Data listing =>
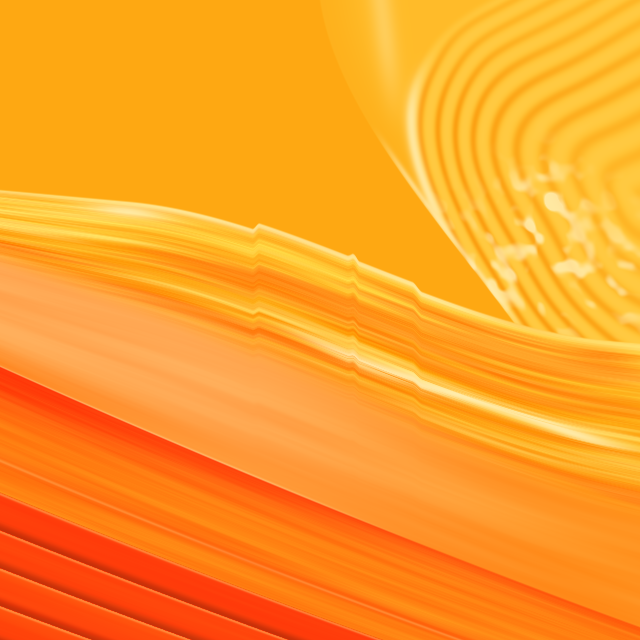
Write a WebGL 2 fragment shader that draws this background.

```glsl
#version 300 es
precision highp float;
// Glossy amber backdrop: a ringed glass swirl behind a broad sweeping wave.
// The wave is shaded in coordinates that follow its two edge curves, so
// stretched noise becomes brushed streaks; folds repeat below its lower edge.

uniform vec2 u_resolution;
out vec4 outColor;

#define AMBER vec3(0.995, 0.660, 0.070)
#define GOLD vec3(1.000, 0.760, 0.190)
#define CREAM vec3(1.000, 0.930, 0.700)
#define PEACH vec3(1.000, 0.660, 0.330)
#define ORANGE vec3(1.000, 0.500, 0.070)
#define RED vec3(1.000, 0.235, 0.040)
#define SWIRL_CENTER vec2(1.0, 0.30)
#define SWIRL_RADIUS 0.295
#define FOLD_STEP 0.059
#define STREAK_GAIN 0.55

float hash(vec2 p) {
    return fract(sin(dot(p, vec2(127.1, 311.7))) * 43758.5453);
}

float noise(vec2 p) {
    vec2 i = floor(p), f = fract(p);
    f = f * f * (3.0 - 2.0 * f);
    return mix(mix(hash(i), hash(i + vec2(1, 0)), f.x),
               mix(hash(i + vec2(0, 1)), hash(i + vec2(1, 1)), f.x), f.y);
}

// Layered noise, each octave finer across the flow than along it
float streaks(vec2 p) {
    float sum = 0.0, gain = 0.5;
    for (int i = 0; i < 4; i++) {
        sum += gain * noise(p);
        p = p * vec2(1.5, 2.1) + 17.3;
        gain *= STREAK_GAIN;
    }
    return sum;
}

float bump(float x, float center, float width) {
    float t = (x - center) / width;
    return exp(-t * t);
}

float window(float x, float a, float b, float soft) {
    return smoothstep(a - soft, a + soft, x) * (1.0 - smoothstep(b - soft, b + soft, x));
}

// Edge curves, with y measured downward from the top
float waveTop(float x) {
    float tongues = 0.012 * window(x, 0.40, 0.556, 0.006) + 0.010 * window(x, 0.55, 0.652, 0.008);
    return 0.297 + 0.09 * x + 0.15 * smoothstep(0.2, 0.95, x) - tongues;
}

float waveBottom(float x) { return 0.573 + 0.45 * x - 0.043 * x * x; }

float swirlEdge(float y) { return 0.5 + y * (0.15 + y * (1.5 - 1.2 * y)); }

// Rounded three sided distance around the swirl center
float swirlRadius(vec2 p) {
    vec3 side = vec3(dot(p, vec2(-0.86, 0.5)), dot(p, vec2(-0.36, -0.71)), dot(p, vec2(0.18, 0.57)));
    side = max(side, 0.0);
    return pow(dot(side * side, side) + 1e-7, 1.0 / 3.0);
}

vec3 shadeSwirl(vec2 p) {
    float r = swirlRadius(p - SWIRL_CENTER);
    float edge = p.x - swirlEdge(p.y);
    float wobble = noise(p * 9.0) - 0.5;

    // Outer translucent sheet
    vec3 sheet = mix(AMBER, GOLD, 0.35 + 0.4 * smoothstep(0.0, 0.09, edge));
    sheet = mix(sheet, CREAM, 0.35 * bump(p.x, 0.595 + 0.12 * p.y, 0.018) * (1.0 - smoothstep(0.05, 0.22, p.y)));

    // Concentric ridges, tighter toward the rim
    float phase = 18.0 * r + 45.0 * r * r + 0.5 * wobble;
    float ridge = 0.5 + 0.5 * sin(6.2832 * phase);
    float depth = 0.35 + 0.65 * smoothstep(0.04, 0.25, r) * smoothstep(0.02, 0.2, p.y);
    vec3 rings = mix(GOLD, vec3(1.0, 0.82, 0.32), 0.5 * ridge);
    rings = mix(rings, vec3(0.98, 0.58, 0.03), depth * 0.75 * pow(1.0 - ridge, 3.0));
    vec3 c = mix(rings, sheet, smoothstep(SWIRL_RADIUS - 0.006, SWIRL_RADIUS + 0.008, r));

    // Rim light and broken glints
    c = mix(c, CREAM, 0.8 * bump(r, SWIRL_RADIUS - 0.003, 0.008) * window(p.y, 0.13, 0.36, 0.06));
    c = mix(c, CREAM, 0.65 * bump(edge, 0.005, 0.006) * window(p.y, 0.24, 0.5, 0.05));
    float glint = smoothstep(0.5, 0.78, noise(vec2(phase * 2.2, p.y * 38.0)) * 0.6 + noise(p * 65.0) * 0.4);
    float lit = bump(p.y, 0.43, 0.09) * 0.8 + bump(length(p - vec2(0.85, 0.31)), 0.0, 0.06);
    return mix(c, CREAM, min(0.85, glint * lit));
}

vec3 shadeWave(float x, float v) {
    float broad = streaks(vec2(x * 2.5, v * 15.0));
    float fine = streaks(vec2(x * 5.0 + 7.0, v * 62.0));
    float bound = 0.36 + 0.32 * x - 0.12 * x * x;

    // Golden upper part with dark and bright strokes
    vec3 c = mix(GOLD, AMBER, smoothstep(0.02, 0.3, v));
    c = mix(c, ORANGE, 0.65 * smoothstep(0.48, 0.68, broad) + 0.4 * smoothstep(bound - 0.2, bound, v));
    c = mix(c, vec3(1.0, 0.85, 0.4), 0.75 * smoothstep(0.48, 0.24, broad));
    c = mix(c, ORANGE, 0.55 * bump(v, 0.20, 0.035) * window(x, 0.28, 0.8, 0.14));
    c = mix(c, ORANGE, 0.65 * bump(v, 0.06, 0.035) * bump(x, 0.94, 0.06));
    c += (fine - 0.45) * vec3(0.0, 0.28, 0.26);

    // Smooth peach body, warming to the right and at the lower edge
    vec3 body = mix(PEACH, vec3(1.0, 0.56, 0.11), smoothstep(0.25, 1.0, x));
    body = mix(body, ORANGE, 0.65 * smoothstep(0.78, 1.02, v) * (1.0 - 0.5 * x));
    body += (broad - 0.45) * vec3(0.0, 0.12, 0.14);
    c = mix(c, body, smoothstep(bound - 0.07, bound + 0.10, v));

    // Highlights
    float shine = bump(v, 0.365 + 0.02 * sin(x * 14.0), 0.026) * window(x, 0.48, 0.98, 0.1);
    c = mix(c, CREAM, shine * smoothstep(0.25, 0.6, fine) * 0.9);
    c = mix(c, CREAM, 0.85 * bump(v, 0.045, 0.028) * bump(x, 0.2, 0.065));
    c = mix(c, CREAM, 0.7 * bump(v, 0.008, 0.016) * (0.5 + 0.5 * window(x, 0.2, 0.75, 0.1)));
    return mix(c, CREAM, 0.5 * bump(v, 1.0, 0.007) * (1.0 - smoothstep(0.35, 0.7, x)));
}

vec3 shadeFolds(float x, float depth) {
    float w = depth / (1.0 - 0.2 * x);
    float grain = streaks(vec2(x * 3.0, w * 90.0)) - 0.45;
    vec3 upper = mix(RED, ORANGE, smoothstep(0.0, 0.11, w + 0.06 * x));
    upper = mix(upper, vec3(1.0, 0.36, 0.04), 0.6 * bump(w, 0.142, 0.016));
    upper = mix(upper, PEACH, 0.5 * bump(w, 0.147, 0.0025));
    upper += grain * vec3(0.0, 0.22, 0.08);

    // Repeated folds: thin light crest, red face, dark crease
    float k = (w - 0.197) / FOLD_STEP, f = fract(k);
    vec3 fold = mix(RED, vec3(1.0, 0.37, 0.05), 0.6 * smoothstep(0.5, 2.0, k) * (1.0 - f));
    fold *= 1.0 - 0.22 * smoothstep(0.7, 0.98, f) * (1.0 - smoothstep(0.98, 1.0, f));
    fold = mix(fold, PEACH, 0.6 * bump(f, 0.03, 0.04));
    return mix(upper, fold + grain * vec3(0.0, 0.06, 0.02), smoothstep(0.195, 0.199, w));
}

void main() {
    vec2 p = gl_FragCoord.xy / u_resolution;
    p.y = 1.0 - p.y;
    float soft = 1.2 / u_resolution.y;
    float top = waveTop(p.x), bottom = waveBottom(p.x);

    vec3 color = mix(AMBER, shadeSwirl(p), smoothstep(-soft, soft, p.x - swirlEdge(p.y)));
    vec3 wave = shadeWave(p.x, (p.y - top) / (bottom - top));
    color = mix(color, wave, smoothstep(-soft, soft, p.y - top));
    color = mix(color, shadeFolds(p.x, p.y - bottom), smoothstep(-soft, soft, p.y - bottom));
    outColor = vec4(clamp(color, 0.0, 1.0), 1.0);
}
```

Prompt =>
Within the records above, count the lines that include the string "window"; state the number and nothing else.

Finished exercise =>
7